WHAT YOU NEED TO DO. The job is to find each line of the records below that includes the word "getElementById" and copy it.

RECORD SET.
▬▬▬▬▬▬
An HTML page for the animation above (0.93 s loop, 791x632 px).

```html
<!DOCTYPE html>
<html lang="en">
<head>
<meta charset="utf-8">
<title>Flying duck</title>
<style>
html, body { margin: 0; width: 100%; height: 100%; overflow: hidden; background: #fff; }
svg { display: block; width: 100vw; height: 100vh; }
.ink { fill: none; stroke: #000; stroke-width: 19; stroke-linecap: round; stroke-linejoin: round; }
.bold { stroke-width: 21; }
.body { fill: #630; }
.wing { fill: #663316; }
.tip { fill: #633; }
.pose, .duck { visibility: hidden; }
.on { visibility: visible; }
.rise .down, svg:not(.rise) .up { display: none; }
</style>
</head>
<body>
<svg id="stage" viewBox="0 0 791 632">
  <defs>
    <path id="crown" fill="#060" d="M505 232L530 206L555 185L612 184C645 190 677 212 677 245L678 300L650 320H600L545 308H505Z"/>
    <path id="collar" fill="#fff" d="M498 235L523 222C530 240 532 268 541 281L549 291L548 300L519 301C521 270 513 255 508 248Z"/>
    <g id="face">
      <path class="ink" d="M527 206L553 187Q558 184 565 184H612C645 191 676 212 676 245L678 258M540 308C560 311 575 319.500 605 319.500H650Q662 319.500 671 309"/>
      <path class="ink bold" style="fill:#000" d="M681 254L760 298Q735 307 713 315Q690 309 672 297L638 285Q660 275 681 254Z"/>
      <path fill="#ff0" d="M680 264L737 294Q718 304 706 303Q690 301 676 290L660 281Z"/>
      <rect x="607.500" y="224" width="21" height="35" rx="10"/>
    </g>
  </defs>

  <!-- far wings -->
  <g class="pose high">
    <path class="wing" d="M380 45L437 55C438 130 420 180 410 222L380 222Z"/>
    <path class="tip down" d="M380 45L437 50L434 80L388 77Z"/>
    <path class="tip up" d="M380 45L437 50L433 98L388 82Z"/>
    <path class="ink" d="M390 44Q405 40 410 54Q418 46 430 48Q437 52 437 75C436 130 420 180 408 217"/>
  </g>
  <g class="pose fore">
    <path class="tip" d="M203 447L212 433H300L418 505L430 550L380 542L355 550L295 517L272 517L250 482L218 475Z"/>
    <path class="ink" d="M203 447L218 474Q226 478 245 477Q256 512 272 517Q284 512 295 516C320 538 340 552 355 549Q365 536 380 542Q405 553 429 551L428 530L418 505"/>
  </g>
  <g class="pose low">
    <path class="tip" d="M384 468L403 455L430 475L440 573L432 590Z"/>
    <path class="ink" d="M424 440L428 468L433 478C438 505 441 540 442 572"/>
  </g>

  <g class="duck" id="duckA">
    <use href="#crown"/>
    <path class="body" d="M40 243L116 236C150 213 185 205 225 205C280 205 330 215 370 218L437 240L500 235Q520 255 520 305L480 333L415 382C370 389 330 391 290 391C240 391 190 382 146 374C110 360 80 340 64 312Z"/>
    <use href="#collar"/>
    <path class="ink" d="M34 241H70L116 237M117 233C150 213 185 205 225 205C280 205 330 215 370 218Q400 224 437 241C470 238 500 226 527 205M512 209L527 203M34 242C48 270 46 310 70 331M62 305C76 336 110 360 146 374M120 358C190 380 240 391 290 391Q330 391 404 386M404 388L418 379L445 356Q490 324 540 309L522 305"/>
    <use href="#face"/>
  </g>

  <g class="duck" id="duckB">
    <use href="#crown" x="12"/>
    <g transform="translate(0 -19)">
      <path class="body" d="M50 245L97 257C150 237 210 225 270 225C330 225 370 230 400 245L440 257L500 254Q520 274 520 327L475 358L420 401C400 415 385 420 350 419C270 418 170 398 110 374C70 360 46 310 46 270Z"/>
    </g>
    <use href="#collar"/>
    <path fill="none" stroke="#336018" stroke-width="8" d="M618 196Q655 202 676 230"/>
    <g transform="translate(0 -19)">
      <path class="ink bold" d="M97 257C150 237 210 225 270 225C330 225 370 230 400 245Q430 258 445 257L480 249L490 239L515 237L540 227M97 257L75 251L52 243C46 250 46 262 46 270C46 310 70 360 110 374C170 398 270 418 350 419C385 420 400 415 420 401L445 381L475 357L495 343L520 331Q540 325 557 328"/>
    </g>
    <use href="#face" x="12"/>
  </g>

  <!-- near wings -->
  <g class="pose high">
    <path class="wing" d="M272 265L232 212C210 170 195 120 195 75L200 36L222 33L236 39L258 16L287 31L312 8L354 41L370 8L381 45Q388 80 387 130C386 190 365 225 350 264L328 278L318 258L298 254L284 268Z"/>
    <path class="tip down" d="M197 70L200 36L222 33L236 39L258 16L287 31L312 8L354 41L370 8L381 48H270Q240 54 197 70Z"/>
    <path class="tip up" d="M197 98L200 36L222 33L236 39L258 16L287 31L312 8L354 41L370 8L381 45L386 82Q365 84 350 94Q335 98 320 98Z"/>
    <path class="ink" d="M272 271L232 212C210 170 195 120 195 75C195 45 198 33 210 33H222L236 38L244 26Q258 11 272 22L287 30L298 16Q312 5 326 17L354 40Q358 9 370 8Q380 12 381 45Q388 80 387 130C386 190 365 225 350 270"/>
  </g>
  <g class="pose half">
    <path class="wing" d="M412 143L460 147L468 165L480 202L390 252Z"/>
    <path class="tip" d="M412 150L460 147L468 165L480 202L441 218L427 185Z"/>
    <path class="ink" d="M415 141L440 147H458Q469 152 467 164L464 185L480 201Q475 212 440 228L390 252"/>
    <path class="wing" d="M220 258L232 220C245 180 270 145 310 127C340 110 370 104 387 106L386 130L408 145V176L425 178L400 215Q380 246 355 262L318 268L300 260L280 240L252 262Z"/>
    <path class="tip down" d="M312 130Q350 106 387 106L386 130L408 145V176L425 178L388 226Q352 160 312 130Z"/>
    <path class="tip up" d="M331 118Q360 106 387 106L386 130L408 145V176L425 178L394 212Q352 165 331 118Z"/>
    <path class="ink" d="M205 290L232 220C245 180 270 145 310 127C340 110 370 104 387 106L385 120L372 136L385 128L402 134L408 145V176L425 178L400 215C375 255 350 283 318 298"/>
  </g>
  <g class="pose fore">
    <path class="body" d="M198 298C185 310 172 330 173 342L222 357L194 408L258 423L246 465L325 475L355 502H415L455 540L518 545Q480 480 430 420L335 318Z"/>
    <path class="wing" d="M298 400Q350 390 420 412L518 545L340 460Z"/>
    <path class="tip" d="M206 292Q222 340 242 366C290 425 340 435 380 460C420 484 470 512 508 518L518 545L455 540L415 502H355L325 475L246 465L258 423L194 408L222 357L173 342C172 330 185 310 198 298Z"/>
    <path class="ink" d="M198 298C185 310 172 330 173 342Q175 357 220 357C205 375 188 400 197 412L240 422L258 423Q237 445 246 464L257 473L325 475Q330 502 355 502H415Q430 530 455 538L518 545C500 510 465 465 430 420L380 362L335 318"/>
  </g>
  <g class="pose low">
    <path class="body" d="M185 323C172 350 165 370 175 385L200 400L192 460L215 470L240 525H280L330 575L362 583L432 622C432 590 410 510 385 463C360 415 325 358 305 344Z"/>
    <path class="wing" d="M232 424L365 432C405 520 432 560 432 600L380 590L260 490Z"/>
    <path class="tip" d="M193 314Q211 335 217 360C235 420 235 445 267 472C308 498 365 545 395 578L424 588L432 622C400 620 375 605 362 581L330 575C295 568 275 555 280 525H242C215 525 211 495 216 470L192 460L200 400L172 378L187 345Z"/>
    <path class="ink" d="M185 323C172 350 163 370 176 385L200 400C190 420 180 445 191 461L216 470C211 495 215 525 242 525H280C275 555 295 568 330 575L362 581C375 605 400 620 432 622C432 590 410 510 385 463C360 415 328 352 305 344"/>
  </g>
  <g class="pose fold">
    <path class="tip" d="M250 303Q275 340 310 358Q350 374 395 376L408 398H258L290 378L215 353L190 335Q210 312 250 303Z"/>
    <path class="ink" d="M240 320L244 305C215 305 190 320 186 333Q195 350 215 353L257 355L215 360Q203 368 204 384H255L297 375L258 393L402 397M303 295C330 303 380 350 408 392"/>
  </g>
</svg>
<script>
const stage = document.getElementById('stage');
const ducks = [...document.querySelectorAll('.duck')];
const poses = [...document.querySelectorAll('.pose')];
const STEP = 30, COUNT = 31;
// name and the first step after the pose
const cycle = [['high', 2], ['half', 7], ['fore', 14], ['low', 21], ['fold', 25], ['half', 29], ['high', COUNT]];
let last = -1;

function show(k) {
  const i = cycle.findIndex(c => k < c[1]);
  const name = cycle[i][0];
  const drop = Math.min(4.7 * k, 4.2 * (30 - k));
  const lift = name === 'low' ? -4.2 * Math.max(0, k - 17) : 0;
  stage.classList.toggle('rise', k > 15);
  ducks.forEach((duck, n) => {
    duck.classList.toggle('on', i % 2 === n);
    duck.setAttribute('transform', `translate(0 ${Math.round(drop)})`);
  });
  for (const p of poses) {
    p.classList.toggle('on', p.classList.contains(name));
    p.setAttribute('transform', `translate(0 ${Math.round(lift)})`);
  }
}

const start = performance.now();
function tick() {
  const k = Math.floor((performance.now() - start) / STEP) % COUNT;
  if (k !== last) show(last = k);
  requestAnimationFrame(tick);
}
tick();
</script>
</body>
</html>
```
▬▬▬▬▬▬
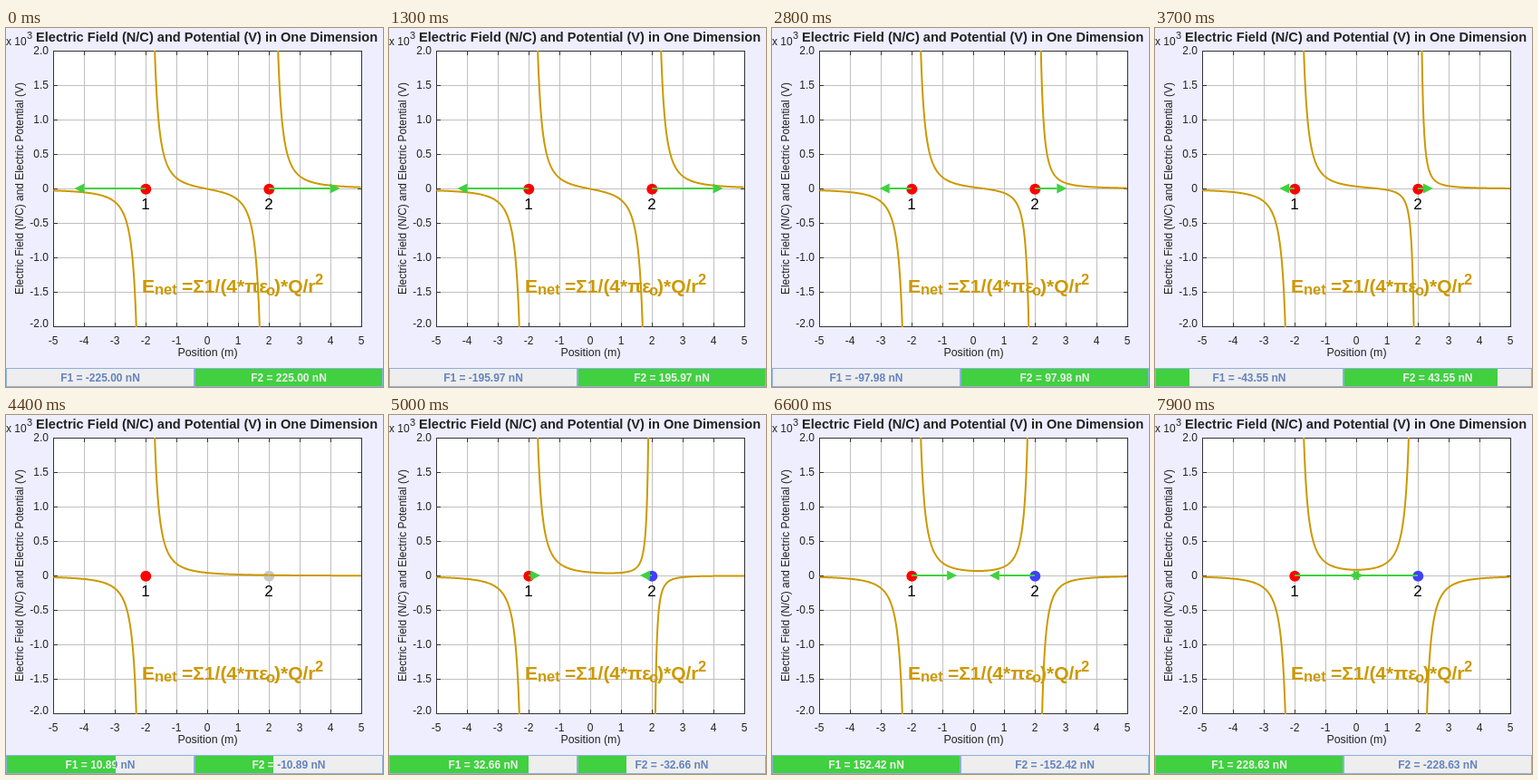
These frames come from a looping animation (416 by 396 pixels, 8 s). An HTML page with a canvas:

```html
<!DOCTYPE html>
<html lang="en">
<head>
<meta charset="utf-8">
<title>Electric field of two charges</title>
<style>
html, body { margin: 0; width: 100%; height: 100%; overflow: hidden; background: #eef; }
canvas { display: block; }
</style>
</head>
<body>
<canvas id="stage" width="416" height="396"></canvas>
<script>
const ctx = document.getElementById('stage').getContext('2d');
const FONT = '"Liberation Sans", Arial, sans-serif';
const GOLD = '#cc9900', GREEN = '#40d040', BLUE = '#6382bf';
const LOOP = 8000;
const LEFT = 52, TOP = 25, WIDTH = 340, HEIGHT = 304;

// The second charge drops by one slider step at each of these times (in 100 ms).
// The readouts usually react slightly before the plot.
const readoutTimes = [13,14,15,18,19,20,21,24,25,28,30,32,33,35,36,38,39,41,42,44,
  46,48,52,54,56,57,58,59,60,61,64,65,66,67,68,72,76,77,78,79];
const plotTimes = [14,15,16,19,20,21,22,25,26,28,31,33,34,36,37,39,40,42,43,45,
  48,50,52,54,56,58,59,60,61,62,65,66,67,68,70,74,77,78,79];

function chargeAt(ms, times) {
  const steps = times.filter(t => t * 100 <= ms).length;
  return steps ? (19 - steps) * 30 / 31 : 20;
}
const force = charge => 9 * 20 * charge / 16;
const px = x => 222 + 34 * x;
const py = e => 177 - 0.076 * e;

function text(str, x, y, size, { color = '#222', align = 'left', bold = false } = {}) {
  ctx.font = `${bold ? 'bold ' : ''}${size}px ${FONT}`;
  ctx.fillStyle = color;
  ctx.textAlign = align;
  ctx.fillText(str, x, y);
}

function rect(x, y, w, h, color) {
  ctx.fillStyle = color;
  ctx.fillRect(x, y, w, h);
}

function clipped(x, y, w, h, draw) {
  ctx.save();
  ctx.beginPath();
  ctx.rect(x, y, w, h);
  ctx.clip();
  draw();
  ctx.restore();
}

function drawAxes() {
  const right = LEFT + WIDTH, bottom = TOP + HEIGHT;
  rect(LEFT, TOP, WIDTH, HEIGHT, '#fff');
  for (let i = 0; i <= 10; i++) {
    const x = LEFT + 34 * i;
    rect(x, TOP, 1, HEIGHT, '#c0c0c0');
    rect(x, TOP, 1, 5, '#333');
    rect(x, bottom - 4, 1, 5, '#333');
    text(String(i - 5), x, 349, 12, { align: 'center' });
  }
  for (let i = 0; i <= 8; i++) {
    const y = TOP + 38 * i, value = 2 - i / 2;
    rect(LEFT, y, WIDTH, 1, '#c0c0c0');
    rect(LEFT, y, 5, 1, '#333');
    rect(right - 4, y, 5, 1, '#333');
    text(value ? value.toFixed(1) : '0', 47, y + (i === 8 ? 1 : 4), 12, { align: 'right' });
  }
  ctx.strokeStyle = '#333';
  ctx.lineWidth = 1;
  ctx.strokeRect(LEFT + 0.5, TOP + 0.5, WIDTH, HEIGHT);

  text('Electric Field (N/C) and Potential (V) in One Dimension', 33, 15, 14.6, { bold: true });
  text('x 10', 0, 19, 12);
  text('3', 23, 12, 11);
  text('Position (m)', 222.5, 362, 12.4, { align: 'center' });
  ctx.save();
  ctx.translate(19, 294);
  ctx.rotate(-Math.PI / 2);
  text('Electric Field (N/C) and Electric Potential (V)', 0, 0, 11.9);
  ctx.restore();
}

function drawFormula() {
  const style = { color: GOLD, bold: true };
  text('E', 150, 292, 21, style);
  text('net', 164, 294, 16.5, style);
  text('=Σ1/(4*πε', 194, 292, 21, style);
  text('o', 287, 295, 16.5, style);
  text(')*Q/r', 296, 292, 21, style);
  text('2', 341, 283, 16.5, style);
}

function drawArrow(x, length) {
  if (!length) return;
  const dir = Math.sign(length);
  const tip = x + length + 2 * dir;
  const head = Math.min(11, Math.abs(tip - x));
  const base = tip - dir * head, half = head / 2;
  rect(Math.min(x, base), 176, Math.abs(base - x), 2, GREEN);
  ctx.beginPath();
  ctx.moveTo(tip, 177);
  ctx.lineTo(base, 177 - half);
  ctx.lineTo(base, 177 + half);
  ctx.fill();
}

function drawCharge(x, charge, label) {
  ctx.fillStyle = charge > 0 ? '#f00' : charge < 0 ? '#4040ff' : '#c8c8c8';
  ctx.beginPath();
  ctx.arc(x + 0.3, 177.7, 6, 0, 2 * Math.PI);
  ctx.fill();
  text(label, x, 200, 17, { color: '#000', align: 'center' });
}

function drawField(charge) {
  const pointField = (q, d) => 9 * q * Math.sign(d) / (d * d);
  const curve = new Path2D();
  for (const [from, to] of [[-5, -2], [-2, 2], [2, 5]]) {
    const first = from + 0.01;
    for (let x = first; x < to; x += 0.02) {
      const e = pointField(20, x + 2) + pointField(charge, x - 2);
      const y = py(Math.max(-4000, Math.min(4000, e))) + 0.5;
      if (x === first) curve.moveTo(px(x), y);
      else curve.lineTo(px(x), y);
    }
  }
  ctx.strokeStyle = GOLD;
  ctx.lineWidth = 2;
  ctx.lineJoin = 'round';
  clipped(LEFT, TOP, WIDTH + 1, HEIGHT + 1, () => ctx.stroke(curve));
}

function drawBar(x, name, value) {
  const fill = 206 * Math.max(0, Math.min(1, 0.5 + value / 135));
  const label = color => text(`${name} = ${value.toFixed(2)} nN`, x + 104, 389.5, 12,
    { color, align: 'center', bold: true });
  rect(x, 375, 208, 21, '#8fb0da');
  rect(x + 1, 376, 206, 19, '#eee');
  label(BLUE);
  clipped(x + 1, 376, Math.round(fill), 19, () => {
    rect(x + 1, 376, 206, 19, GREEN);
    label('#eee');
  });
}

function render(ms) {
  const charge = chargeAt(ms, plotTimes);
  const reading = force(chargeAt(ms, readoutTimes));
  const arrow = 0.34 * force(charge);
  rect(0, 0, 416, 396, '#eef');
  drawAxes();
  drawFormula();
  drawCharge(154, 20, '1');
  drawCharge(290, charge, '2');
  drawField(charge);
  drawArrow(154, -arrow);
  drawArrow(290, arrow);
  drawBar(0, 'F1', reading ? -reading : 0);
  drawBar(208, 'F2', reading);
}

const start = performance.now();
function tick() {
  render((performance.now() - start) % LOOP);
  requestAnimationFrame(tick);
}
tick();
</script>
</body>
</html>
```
▬▬▬▬▬▬
THE COMPLETED TASK.
const stage = document.getElementById('stage');
const ctx = document.getElementById('stage').getContext('2d');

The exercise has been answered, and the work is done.